• [Work instruction]: From the entries below, copy every line holding the word "brown".

Collected data
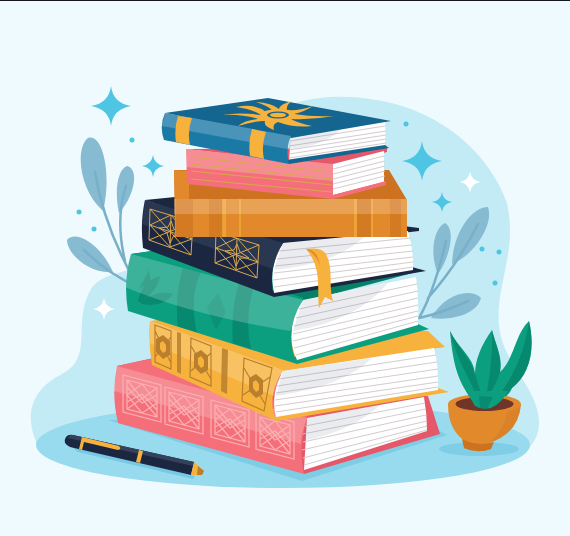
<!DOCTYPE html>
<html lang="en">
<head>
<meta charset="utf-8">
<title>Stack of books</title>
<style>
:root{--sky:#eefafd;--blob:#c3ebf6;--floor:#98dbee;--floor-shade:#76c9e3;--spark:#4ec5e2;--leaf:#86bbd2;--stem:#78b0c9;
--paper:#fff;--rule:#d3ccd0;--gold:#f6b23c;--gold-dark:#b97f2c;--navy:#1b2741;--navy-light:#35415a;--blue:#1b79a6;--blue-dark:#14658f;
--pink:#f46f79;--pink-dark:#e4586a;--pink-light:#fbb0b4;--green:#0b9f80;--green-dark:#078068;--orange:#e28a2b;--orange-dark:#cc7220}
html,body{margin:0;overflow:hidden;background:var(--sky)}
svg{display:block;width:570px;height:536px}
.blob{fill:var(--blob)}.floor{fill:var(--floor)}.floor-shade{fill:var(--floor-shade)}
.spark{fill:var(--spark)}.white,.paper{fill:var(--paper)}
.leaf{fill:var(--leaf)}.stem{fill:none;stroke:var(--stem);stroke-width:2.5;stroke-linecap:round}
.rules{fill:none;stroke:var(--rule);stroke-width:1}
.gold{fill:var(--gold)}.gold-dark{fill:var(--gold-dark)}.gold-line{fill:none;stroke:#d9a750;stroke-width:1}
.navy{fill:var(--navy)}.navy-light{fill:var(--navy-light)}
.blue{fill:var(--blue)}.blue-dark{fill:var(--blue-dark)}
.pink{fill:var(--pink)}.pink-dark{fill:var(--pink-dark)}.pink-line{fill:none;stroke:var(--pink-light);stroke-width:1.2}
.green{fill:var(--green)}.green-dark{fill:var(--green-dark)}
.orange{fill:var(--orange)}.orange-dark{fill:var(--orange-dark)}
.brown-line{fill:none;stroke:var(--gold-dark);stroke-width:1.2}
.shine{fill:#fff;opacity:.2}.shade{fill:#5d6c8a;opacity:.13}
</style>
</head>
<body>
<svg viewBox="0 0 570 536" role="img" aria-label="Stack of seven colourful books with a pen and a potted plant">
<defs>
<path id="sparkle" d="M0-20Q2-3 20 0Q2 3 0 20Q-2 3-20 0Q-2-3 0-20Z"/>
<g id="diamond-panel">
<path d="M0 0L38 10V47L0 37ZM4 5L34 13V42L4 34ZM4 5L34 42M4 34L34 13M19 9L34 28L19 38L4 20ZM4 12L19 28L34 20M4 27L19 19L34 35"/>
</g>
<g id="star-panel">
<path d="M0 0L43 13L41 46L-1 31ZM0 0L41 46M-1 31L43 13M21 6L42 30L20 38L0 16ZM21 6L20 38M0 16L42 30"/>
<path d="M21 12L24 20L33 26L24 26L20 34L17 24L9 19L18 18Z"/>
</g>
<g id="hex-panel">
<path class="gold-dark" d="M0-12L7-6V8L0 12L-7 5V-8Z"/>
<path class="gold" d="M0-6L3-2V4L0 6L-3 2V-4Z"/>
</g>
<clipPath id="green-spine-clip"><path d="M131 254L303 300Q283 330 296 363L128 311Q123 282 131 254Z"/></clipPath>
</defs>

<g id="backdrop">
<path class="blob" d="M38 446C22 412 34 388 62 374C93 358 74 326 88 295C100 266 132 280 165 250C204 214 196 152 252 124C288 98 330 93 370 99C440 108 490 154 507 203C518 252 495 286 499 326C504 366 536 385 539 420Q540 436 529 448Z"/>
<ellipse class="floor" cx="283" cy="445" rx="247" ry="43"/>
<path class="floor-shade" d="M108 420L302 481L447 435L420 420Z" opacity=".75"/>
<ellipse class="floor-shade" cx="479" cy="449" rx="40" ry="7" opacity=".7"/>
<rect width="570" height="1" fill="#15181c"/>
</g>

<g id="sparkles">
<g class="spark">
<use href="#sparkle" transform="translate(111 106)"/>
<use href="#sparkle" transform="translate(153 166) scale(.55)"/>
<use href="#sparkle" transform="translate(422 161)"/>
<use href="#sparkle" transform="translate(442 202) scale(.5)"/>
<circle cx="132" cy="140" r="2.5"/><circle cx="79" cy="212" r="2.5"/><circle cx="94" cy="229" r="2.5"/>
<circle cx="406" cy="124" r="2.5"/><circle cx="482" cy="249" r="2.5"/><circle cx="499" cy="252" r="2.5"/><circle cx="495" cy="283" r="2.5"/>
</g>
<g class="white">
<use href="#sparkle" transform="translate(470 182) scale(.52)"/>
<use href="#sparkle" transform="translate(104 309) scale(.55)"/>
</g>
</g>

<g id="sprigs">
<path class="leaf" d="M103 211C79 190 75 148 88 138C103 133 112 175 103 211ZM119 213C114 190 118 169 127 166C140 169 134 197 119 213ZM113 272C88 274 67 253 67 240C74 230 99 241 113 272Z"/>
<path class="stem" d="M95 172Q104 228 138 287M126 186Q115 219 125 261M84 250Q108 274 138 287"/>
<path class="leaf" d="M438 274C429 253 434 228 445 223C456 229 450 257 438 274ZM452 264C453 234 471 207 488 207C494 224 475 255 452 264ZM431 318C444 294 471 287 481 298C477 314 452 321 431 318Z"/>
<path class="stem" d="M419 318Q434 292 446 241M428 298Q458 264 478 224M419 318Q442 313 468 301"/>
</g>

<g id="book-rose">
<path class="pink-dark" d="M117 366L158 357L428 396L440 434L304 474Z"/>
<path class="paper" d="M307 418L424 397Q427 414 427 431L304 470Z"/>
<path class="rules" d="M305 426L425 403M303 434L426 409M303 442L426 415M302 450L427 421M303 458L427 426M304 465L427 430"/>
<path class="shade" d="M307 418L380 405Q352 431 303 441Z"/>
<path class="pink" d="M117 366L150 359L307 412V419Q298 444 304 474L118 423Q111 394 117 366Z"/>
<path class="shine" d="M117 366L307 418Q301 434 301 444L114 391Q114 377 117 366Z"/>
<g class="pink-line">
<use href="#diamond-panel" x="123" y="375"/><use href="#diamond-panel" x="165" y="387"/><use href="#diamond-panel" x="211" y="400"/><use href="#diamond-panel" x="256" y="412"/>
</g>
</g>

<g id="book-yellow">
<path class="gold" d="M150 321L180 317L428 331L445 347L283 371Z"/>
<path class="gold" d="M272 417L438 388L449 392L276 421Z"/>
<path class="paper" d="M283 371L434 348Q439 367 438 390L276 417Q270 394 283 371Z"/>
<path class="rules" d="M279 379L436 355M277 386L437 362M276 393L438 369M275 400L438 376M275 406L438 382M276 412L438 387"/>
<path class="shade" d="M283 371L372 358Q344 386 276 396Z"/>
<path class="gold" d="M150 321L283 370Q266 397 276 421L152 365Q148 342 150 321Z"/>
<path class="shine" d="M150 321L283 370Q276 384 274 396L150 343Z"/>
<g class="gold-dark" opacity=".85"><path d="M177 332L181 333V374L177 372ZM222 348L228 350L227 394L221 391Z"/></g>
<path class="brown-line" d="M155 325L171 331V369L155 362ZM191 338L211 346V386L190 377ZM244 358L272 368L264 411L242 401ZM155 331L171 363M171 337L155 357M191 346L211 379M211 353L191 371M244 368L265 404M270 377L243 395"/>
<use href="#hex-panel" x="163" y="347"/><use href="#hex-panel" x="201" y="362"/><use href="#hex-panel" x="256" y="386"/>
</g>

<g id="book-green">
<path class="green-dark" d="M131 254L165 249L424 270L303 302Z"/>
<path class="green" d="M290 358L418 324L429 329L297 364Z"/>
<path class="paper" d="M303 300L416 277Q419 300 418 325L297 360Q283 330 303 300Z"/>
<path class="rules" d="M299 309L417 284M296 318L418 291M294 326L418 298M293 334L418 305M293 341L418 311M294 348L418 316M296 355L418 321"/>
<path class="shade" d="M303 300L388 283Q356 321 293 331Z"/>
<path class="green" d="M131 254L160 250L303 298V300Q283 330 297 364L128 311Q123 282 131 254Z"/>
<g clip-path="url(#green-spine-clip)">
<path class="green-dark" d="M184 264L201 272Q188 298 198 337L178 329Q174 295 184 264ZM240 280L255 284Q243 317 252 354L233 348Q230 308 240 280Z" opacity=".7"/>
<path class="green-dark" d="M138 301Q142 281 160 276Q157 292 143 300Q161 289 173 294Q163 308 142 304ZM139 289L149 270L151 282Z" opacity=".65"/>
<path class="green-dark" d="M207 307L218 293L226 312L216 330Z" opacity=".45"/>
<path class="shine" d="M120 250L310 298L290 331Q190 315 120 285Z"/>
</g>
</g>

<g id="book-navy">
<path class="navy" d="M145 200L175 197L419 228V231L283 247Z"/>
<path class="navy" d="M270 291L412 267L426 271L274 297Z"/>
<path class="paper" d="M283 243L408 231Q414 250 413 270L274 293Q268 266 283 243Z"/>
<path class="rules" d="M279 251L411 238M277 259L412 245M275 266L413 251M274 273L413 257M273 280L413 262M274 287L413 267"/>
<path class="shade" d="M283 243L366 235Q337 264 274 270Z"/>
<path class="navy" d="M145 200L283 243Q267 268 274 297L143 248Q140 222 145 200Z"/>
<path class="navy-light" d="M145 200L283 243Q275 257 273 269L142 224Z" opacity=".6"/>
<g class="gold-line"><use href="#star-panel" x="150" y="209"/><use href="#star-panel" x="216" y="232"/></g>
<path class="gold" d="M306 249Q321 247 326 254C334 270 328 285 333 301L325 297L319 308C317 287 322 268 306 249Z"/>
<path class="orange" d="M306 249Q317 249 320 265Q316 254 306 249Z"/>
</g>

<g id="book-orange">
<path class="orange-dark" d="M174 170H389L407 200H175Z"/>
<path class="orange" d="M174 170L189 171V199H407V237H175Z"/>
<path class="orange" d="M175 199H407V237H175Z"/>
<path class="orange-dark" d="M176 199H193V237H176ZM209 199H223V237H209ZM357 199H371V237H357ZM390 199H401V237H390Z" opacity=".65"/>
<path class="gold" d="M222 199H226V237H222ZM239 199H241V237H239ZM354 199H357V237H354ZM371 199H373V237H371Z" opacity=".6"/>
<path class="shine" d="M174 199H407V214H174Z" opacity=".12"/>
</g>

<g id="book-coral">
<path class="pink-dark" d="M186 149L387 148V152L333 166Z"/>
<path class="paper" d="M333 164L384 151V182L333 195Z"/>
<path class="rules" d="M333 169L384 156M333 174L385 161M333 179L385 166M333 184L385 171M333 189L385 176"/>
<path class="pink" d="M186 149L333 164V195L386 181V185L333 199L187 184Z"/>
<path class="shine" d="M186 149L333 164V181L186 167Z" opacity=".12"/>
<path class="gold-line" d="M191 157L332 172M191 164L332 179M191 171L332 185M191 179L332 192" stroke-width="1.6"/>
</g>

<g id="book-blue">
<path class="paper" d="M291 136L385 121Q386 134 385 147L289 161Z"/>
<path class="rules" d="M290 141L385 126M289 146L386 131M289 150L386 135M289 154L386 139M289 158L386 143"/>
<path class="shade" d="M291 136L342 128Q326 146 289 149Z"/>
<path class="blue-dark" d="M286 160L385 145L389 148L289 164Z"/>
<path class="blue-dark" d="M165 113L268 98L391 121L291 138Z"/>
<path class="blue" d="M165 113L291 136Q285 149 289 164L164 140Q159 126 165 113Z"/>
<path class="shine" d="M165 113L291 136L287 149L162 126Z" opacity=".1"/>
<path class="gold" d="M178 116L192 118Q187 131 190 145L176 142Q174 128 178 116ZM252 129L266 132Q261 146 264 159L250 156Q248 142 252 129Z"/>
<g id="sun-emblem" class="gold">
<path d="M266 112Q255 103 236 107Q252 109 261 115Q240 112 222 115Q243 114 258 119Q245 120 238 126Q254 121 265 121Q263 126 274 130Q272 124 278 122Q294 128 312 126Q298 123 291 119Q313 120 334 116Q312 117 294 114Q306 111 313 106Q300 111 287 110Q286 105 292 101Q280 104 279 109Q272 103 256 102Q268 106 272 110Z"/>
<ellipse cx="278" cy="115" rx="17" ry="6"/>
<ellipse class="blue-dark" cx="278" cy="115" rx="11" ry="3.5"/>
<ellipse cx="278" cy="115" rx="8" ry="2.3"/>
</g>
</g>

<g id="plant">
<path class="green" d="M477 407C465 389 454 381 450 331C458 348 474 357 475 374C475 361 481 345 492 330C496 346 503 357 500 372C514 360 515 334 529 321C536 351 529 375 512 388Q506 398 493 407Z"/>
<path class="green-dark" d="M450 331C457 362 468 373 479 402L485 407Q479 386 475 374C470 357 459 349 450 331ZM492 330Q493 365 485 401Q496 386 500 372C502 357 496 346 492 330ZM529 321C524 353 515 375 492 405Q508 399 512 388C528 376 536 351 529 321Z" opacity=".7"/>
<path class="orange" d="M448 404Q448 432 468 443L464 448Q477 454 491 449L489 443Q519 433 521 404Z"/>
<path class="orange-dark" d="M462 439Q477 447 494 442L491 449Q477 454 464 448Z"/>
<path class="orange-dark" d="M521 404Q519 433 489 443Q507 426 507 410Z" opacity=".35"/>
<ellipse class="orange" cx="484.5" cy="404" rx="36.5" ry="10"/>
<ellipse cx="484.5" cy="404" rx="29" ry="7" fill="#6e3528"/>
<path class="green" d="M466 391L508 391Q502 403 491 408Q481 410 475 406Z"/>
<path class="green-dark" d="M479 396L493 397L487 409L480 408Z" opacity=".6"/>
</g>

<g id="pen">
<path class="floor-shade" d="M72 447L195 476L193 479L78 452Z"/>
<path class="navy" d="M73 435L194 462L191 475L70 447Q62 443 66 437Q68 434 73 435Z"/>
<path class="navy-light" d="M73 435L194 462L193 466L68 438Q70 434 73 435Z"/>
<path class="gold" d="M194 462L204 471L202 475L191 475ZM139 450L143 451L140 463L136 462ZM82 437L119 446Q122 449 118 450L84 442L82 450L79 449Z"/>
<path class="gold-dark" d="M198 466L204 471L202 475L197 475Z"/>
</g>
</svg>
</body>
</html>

• [Answer to the problem]:
.brown-line{fill:none;stroke:var(--gold-dark);stroke-width:1.2}
<path class="brown-line" d="M155 325L171 331V369L155 362ZM191 338L211 346V386L190 377ZM244 358L272 368L264 411L242 401ZM155 331L171 363M171 337L155 357M191 346L211 379M211 353L191 371M244 368L265 404M270 377L243 395"/>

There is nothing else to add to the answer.